» **Task directions**:
Go through the data below line by line. Give only the number of lines that contain "owners".

Extracted data entries:
Segment Open
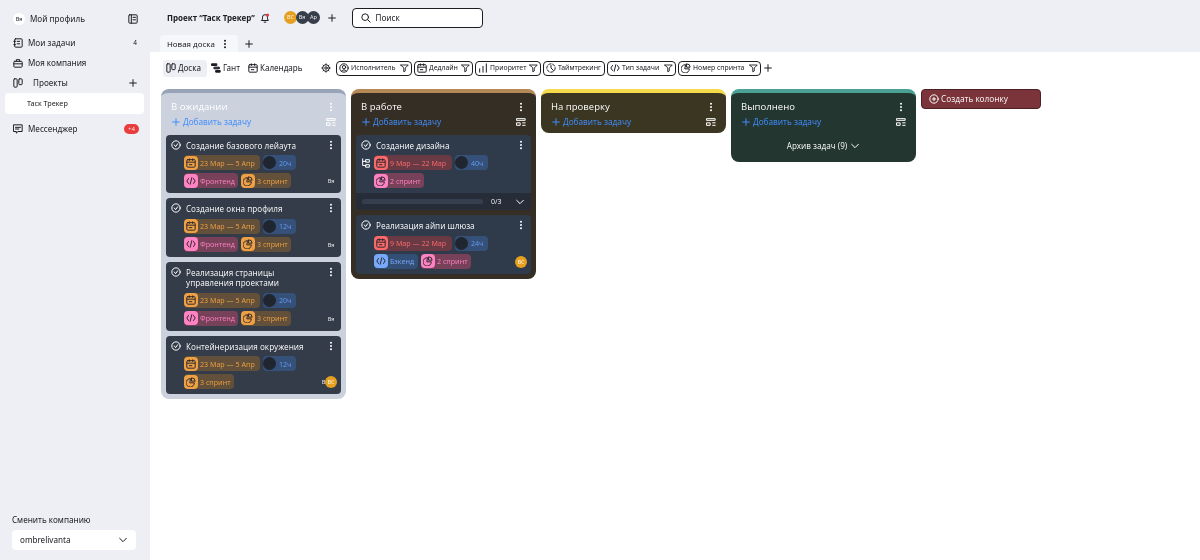
<!DOCTYPE html>
<html lang="ru">
<head>
<meta charset="utf-8">
<title>Доска задач</title>
<style>
:root{--panel:#eeeff5;--ink:#1c1d22;--link:#3f8cff;--white:#fff;--badge:#e93c3c;--gold:#e5a020}
*{box-sizing:border-box;margin:0;padding:0}
body{width:1200px;height:560px;overflow:hidden;display:flex;background:var(--white);color:var(--ink);font:8.1px/12px "Noto Sans","Open Sans",sans-serif;white-space:nowrap}
svg{display:block;flex:none;width:10px;height:10px;fill:none;stroke:currentColor;stroke-width:1.2;stroke-linecap:round;stroke-linejoin:round}
a{color:inherit;text-decoration:none}
.defs{position:absolute;width:0;height:0}
.sidebar{width:150px;height:560px;background:var(--panel);padding:9px 0 10px;display:flex;flex-direction:column}
.row{height:20px;display:flex;align-items:center;padding:0 12px 0 13px;gap:5px}
.row .end{margin-left:auto}
.row.profile{margin-bottom:4px}
.row.projects{gap:10px}
.current{width:139px;height:21px;margin:0 0 5px 5px;padding-left:22px;border-radius:4px;background:var(--white);line-height:20px;font-size:7.2px}
.face{width:12px;height:12px;border-radius:50%;font-size:5.5px;line-height:12px;text-align:center;flex:none}
.face.light{background:var(--white)}
.face.gold{background:var(--gold);color:#fff}
.face.dark{background:#363e4a;color:#fff}
.count{font-size:6.5px;padding-right:1px}
.badge{width:15px;height:10px;border-radius:5px;background:var(--badge);color:#fff;font-size:6px;line-height:10px;text-align:center;position:relative;left:1px}
.company{margin:auto 14px 0 12px}
.company .select{height:20px;margin-top:4px;padding:0 8px;border-radius:4px;background:var(--white);display:flex;align-items:center;justify-content:space-between}
main{width:1050px}
header{height:52px;background:var(--panel)}
.top{height:35px;display:flex;align-items:center;padding-left:17px}
h1{font-size:8px;font-weight:600;width:93px}
.team{display:flex;margin:0 8px 0 14px}
.team .face{width:13px;height:13px;line-height:13px;margin-right:-1.5px}
.search{width:131px;height:20px;margin-left:15px;padding-left:8px;border:1px solid var(--ink);border-radius:4px;background:#fff;display:flex;align-items:center;gap:5px}
.tabs{height:17px;display:flex;align-items:center;padding-left:10px;gap:6px}
.tab{width:78px;height:17px;padding-left:7px;border-radius:4px 4px 0 0;background:#f6f7fa;display:flex;align-items:center;font-size:7.9px}
.tab svg{margin-left:5px}
.toolbar{height:37px;padding:0 0 5px 13px;display:flex;align-items:center}
.view{height:17px;display:flex;align-items:center;gap:2px;font-size:8px}
.view.on{width:44px;padding-left:3px;border-radius:3px;background:var(--panel);margin-right:4px}
.filter{width:var(--w);height:15px;margin-right:2px;padding:0 2px;border:1px solid var(--ink);border-radius:4px;display:flex;align-items:center;gap:2px;font-size:6.8px;font-weight:500}
.filter .funnel{margin-left:auto;width:9px}
.board{display:flex;align-items:flex-start;gap:5px;padding-left:11px}
.column{width:185px;padding:0 5px 5px;border-radius:8px;border-top:4px solid var(--accent);background:var(--fill);color:#fff;overflow:hidden}
.waiting{--accent:#98a3b8;--fill:#cbd1dd;--card:#333c48}
.doing{--accent:#b58957;--fill:#352e24;--card:#2f3a4a}
.review{--accent:#f5da4b;--fill:#3a3622}
.done{--accent:#4ba294;--fill:#243630}
.column-head{height:42px;padding:6px 5px 0}
.review .column-head{height:35px}
.line{display:flex;align-items:center;justify-content:space-between;height:15px}
h2{font-size:9.5px;font-weight:500}
.add{display:flex;align-items:center;gap:2px;color:var(--link);font-size:8.2px}
.cards{display:flex;flex-direction:column;gap:5px}
.card{background:var(--card);border-radius:4px;overflow:hidden}
.card-body{position:relative;padding:5px 5px 5px 18px;min-height:58px}
.card h3{font-size:8.1px;line-height:10.4px;font-weight:400;padding:1px 0 4px 2px}
.check{position:absolute;left:5px;top:5px}
.card-menu{position:absolute;right:5px;top:5px}
.tree{position:absolute;left:5px;top:23px}
.chips{display:flex;gap:3px;margin-bottom:3px}
.chips:last-of-type{margin-bottom:0}
.chip{width:var(--w);height:15px;border-radius:4px;background:var(--bg);color:var(--tone);display:flex;align-items:center;gap:2px;font-size:7.1px}
.chip svg{width:14px;height:14px;padding:2px;border-radius:4px;background:var(--tone);color:#2c2a30}
.chip .dial{width:13px;height:13px;margin-right:1px;border-radius:50%;background:#20262f}
.orange{--bg:#62503a;--tone:#efa044}
.red{--bg:#693a44;--tone:#fb6a6a}
.pink{--bg:#774159;--tone:#ff82c2}
.blue{--bg:#344f75;--tone:#78a8fa}
.time{--bg:#35517a;--tone:#669cf0}
.owners{position:absolute;right:4px;bottom:6px;display:flex}
.owners .face{color:#fff}
.owners .face+.face{margin-left:-6px;position:relative}
.subtasks{height:17px;padding:0 6px;background:#262d39;display:flex;align-items:center;font-size:7px}
.bar{width:121px;height:5px;border-radius:3px;background:#363f4d;margin-right:8px}
.subtasks svg{margin-left:auto}
.archive{height:22px;display:flex;align-items:center;justify-content:center;gap:3px}
.create{width:120px;height:20px;padding-left:7px;border:1px solid #4c2025;border-radius:4px;background:#7b343a;color:#fff;font-size:8.2px;font-weight:500;display:flex;align-items:center;gap:2px}
</style>
</head>
<body>
<svg class="defs" aria-hidden="true"><defs>
<symbol id="plus" viewBox="0 0 12 12"><path d="M6 2V10M2 6H10"/></symbol>
<symbol id="dots" viewBox="0 0 12 12"><g fill="currentColor" stroke="none"><circle cx="6" cy="2" r="1.2"/><circle cx="6" cy="6" r="1.2"/><circle cx="6" cy="10" r="1.2"/></g></symbol>
<symbol id="check" viewBox="0 0 12 12"><circle cx="6" cy="6" r="5"/><path d="M4 6L5.5 8L8 4.5"/></symbol>
<symbol id="date" viewBox="0 0 12 12"><rect x="1" y="2" width="10" height="9" rx="1"/><path d="M1 5H11M4 1V3M8 1V3M4 8H7"/></symbol>
<symbol id="code" viewBox="0 0 12 12"><path d="M3 3L1 6L3 9M9 3L11 6L9 9M7 2L5 10"/></symbol>
<symbol id="sprint" viewBox="0 0 12 12"><path d="M5 2A5 5 0 1 0 10 7H5ZM7 1A4 4 0 0 1 11 5H7Z"/></symbol>
<symbol id="down" viewBox="0 0 12 12"><path d="M2 4L6 8L10 4"/></symbol>
<symbol id="funnel" viewBox="0 0 12 12"><path d="M1 2H11L7 6V10L5 11V6Z"/></symbol>
<symbol id="board" viewBox="0 0 12 12"><rect x="1" y="1" width="4" height="10" rx="1"/><rect x="7" y="1" width="4" height="7" rx="1"/></symbol>
<symbol id="template" viewBox="0 0 12 12"><path d="M1 2H11V4H1ZM1 7H5V10H1ZM8 7H11M8 10H11"/></symbol>
<symbol id="user" viewBox="0 0 12 12"><circle cx="6" cy="6" r="5"/><circle cx="6" cy="5" r="2"/><path d="M3 10Q6 6 9 10"/></symbol>
</defs></svg>

<nav class="sidebar">
  <div class="row profile"><span class="face light">Вя</span><a href="#">Мой профиль</a><svg class="end" viewBox="0 0 12 12"><rect x="1" y="1" width="10" height="10" rx="1"/><path d="M4 1V11M6 4H9M6 7H9"/></svg></div>
  <div class="row"><svg viewBox="0 0 12 12"><rect x="2" y="1" width="9" height="10" rx="1"/><path d="M1 4H3M1 8H3M5 4H8M5 7H8"/></svg><a href="#">Мои задачи</a><span class="end count">4</span></div>
  <div class="row"><svg viewBox="0 0 12 12"><rect x="1" y="4" width="10" height="7" rx="1"/><path d="M4 4V2H8V4M1 7H11"/></svg><a href="#">Моя компания</a></div>
  <div class="row projects"><svg><use href="#board"/></svg><a href="#">Проекты</a><svg class="end"><use href="#plus"/></svg></div>
  <a class="current" href="#">Таск Трекер</a>
  <div class="row"><svg viewBox="0 0 12 12"><path d="M1 1H11V9H6L4 11V9H1ZM3 4H9M3 6H7"/></svg><a href="#">Мессенджер</a><span class="end badge">+4</span></div>
  <div class="company">Сменить компанию<div class="select">ombrelivanta<svg><use href="#down"/></svg></div></div>
</nav>

<main>
  <header>
    <div class="top">
      <h1>Проект “Таск Трекер”</h1>
      <svg viewBox="0 0 12 12"><path d="M2 9H10L9 7V5A3 3 0 0 0 3 5V7ZM5 11H7"/><circle cx="9" cy="2.5" r="2" fill="#e93c3c" stroke="none"/></svg>
      <div class="team"><span class="face gold">ВС</span><span class="face dark">Вя</span><span class="face dark">Ар</span></div>
      <svg><use href="#plus"/></svg>
      <div class="search"><svg viewBox="0 0 12 12"><circle cx="5" cy="5" r="4"/><path d="M8 8L11 11"/></svg>Поиск</div>
    </div>
    <div class="tabs"><a class="tab" href="#">Новая доска<svg><use href="#dots"/></svg></a><svg><use href="#plus"/></svg></div>
  </header>

  <div class="toolbar">
    <a class="view on" href="#"><svg><use href="#board"/></svg>Доска</a>
    <a class="view" href="#" style="width:37px"><svg viewBox="0 0 12 12"><path d="M1 1H7V3H1ZM4 5H10V7H4ZM6 9H11V11H6Z" fill="currentColor"/></svg>Гант</a>
    <a class="view" href="#" style="width:73px"><svg><use href="#date"/></svg>Календарь</a>
    <svg viewBox="0 0 12 12" style="margin-right:5px"><circle cx="6" cy="6" r="4"/><circle cx="6" cy="6" r="1.5"/><path d="M6 1V2M6 10V11M1 6H2M10 6H11M2.5 2.5L3 3M9 9L9.5 9.5M9.5 2.5L9 3M3 9L2.5 9.5"/></svg>
    <a class="filter" href="#" style="--w:76px"><svg><use href="#user"/></svg>Исполнитель<svg class="funnel"><use href="#funnel"/></svg></a>
    <a class="filter" href="#" style="--w:59px"><svg><use href="#date"/></svg>Дедлайн<svg class="funnel"><use href="#funnel"/></svg></a>
    <a class="filter" href="#" style="--w:66px"><svg viewBox="0 0 12 12" stroke-width="2"><path d="M2 7V11M6 4V11M10 1V11"/></svg>Приоритет<svg class="funnel"><use href="#funnel"/></svg></a>
    <a class="filter" href="#" style="--w:62px"><svg viewBox="0 0 12 12"><circle cx="6" cy="6" r="5" stroke-dasharray="3 2"/><path d="M6 3V6L9 9"/></svg>Таймтрекинг</a>
    <a class="filter" href="#" style="--w:69px"><svg><use href="#code"/></svg>Тип задачи<svg class="funnel"><use href="#funnel"/></svg></a>
    <a class="filter" href="#" style="--w:83px"><svg><use href="#sprint"/></svg>Номер спринта<svg class="funnel"><use href="#funnel"/></svg></a>
    <svg><use href="#plus"/></svg>
  </div>

  <div class="board">
    <section class="column waiting">
      <div class="column-head"><div class="line"><h2>В ожидании</h2><svg><use href="#dots"/></svg></div><div class="line"><a class="add" href="#"><svg><use href="#plus"/></svg>Добавить задачу</a><svg><use href="#template"/></svg></div></div>
      <div class="cards">
        <article class="card"><div class="card-body"><svg class="check"><use href="#check"/></svg><h3>Создание базового лейаута</h3><svg class="card-menu"><use href="#dots"/></svg>
          <div class="chips"><span class="chip orange" style="--w:76px"><svg><use href="#date"/></svg>23 Мар — 5 Апр</span><span class="chip time" style="--w:33px"><i class="dial"></i>20ч</span></div>
          <div class="chips"><span class="chip pink" style="--w:54px"><svg><use href="#code"/></svg>Фронтенд</span><span class="chip orange" style="--w:50px"><svg><use href="#sprint"/></svg>3 спринт</span></div>
          <aside class="owners"><span class="face">Вя</span></aside></div></article>
        <article class="card"><div class="card-body"><svg class="check"><use href="#check"/></svg><h3>Создание окна профиля</h3><svg class="card-menu"><use href="#dots"/></svg>
          <div class="chips"><span class="chip orange" style="--w:76px"><svg><use href="#date"/></svg>23 Мар — 5 Апр</span><span class="chip time" style="--w:33px"><i class="dial"></i>12ч</span></div>
          <div class="chips"><span class="chip pink" style="--w:54px"><svg><use href="#code"/></svg>Фронтенд</span><span class="chip orange" style="--w:50px"><svg><use href="#sprint"/></svg>3 спринт</span></div>
          <aside class="owners"><span class="face">Вя</span></aside></div></article>
        <article class="card"><div class="card-body"><svg class="check"><use href="#check"/></svg><h3>Реализация страницы<br>управления проектами</h3><svg class="card-menu"><use href="#dots"/></svg>
          <div class="chips"><span class="chip orange" style="--w:76px"><svg><use href="#date"/></svg>23 Мар — 5 Апр</span><span class="chip time" style="--w:33px"><i class="dial"></i>20ч</span></div>
          <div class="chips"><span class="chip pink" style="--w:54px"><svg><use href="#code"/></svg>Фронтенд</span><span class="chip orange" style="--w:50px"><svg><use href="#sprint"/></svg>3 спринт</span></div>
          <aside class="owners"><span class="face">Вя</span></aside></div></article>
        <article class="card"><div class="card-body"><svg class="check"><use href="#check"/></svg><h3>Контейнеризация окружения</h3><svg class="card-menu"><use href="#dots"/></svg>
          <div class="chips"><span class="chip orange" style="--w:76px"><svg><use href="#date"/></svg>23 Мар — 5 Апр</span><span class="chip time" style="--w:33px"><i class="dial"></i>12ч</span></div>
          <div class="chips"><span class="chip orange" style="--w:50px"><svg><use href="#sprint"/></svg>3 спринт</span></div>
          <aside class="owners"><span class="face">Вя</span><span class="face gold">ВС</span></aside></div></article>
      </div>
    </section>

    <section class="column doing">
      <div class="column-head"><div class="line"><h2>В работе</h2><svg><use href="#dots"/></svg></div><div class="line"><a class="add" href="#"><svg><use href="#plus"/></svg>Добавить задачу</a><svg><use href="#template"/></svg></div></div>
      <div class="cards">
        <article class="card"><div class="card-body"><svg class="check"><use href="#check"/></svg><h3>Создание дизайна</h3><svg class="card-menu"><use href="#dots"/></svg>
          <svg class="tree" viewBox="0 0 12 12"><path d="M2 1V9H6M2 4H6M6 2H10V5H6ZM6 8H10V11H6Z"/></svg>
          <div class="chips"><span class="chip red" style="--w:78px"><svg><use href="#date"/></svg>9 Мар — 22 Мар</span><span class="chip time" style="--w:33px"><i class="dial"></i>40ч</span></div>
          <div class="chips"><span class="chip pink" style="--w:50px"><svg><use href="#sprint"/></svg>2 спринт</span></div></div>
          <div class="subtasks"><div class="bar"></div>0/3<svg><use href="#down"/></svg></div></article>
        <article class="card"><div class="card-body"><svg class="check"><use href="#check"/></svg><h3>Реализация айпи шлюза</h3><svg class="card-menu"><use href="#dots"/></svg>
          <div class="chips"><span class="chip red" style="--w:78px"><svg><use href="#date"/></svg>9 Мар — 22 Мар</span><span class="chip time" style="--w:33px"><i class="dial"></i>24ч</span></div>
          <div class="chips"><span class="chip blue" style="--w:44px"><svg><use href="#code"/></svg>Бэкенд</span><span class="chip pink" style="--w:50px"><svg><use href="#sprint"/></svg>2 спринт</span></div>
          <aside class="owners"><span class="face gold">ВС</span></aside></div></article>
      </div>
    </section>

    <section class="column review">
      <div class="column-head"><div class="line"><h2>На проверку</h2><svg><use href="#dots"/></svg></div><div class="line"><a class="add" href="#"><svg><use href="#plus"/></svg>Добавить задачу</a><svg><use href="#template"/></svg></div></div>
    </section>

    <section class="column done">
      <div class="column-head"><div class="line"><h2>Выполнено</h2><svg><use href="#dots"/></svg></div><div class="line"><a class="add" href="#"><svg><use href="#plus"/></svg>Добавить задачу</a><svg><use href="#template"/></svg></div></div>
      <a class="archive" href="#">Архив задач (9)<svg><use href="#down"/></svg></a>
    </section>

    <a class="create" href="#"><svg viewBox="0 0 12 12"><circle cx="6" cy="6" r="5"/><path d="M6 4V8M4 6H8"/></svg>Создать колонку</a>
  </div>
</main>
</body>
</html>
Segment Closed
» **Completed task**:
8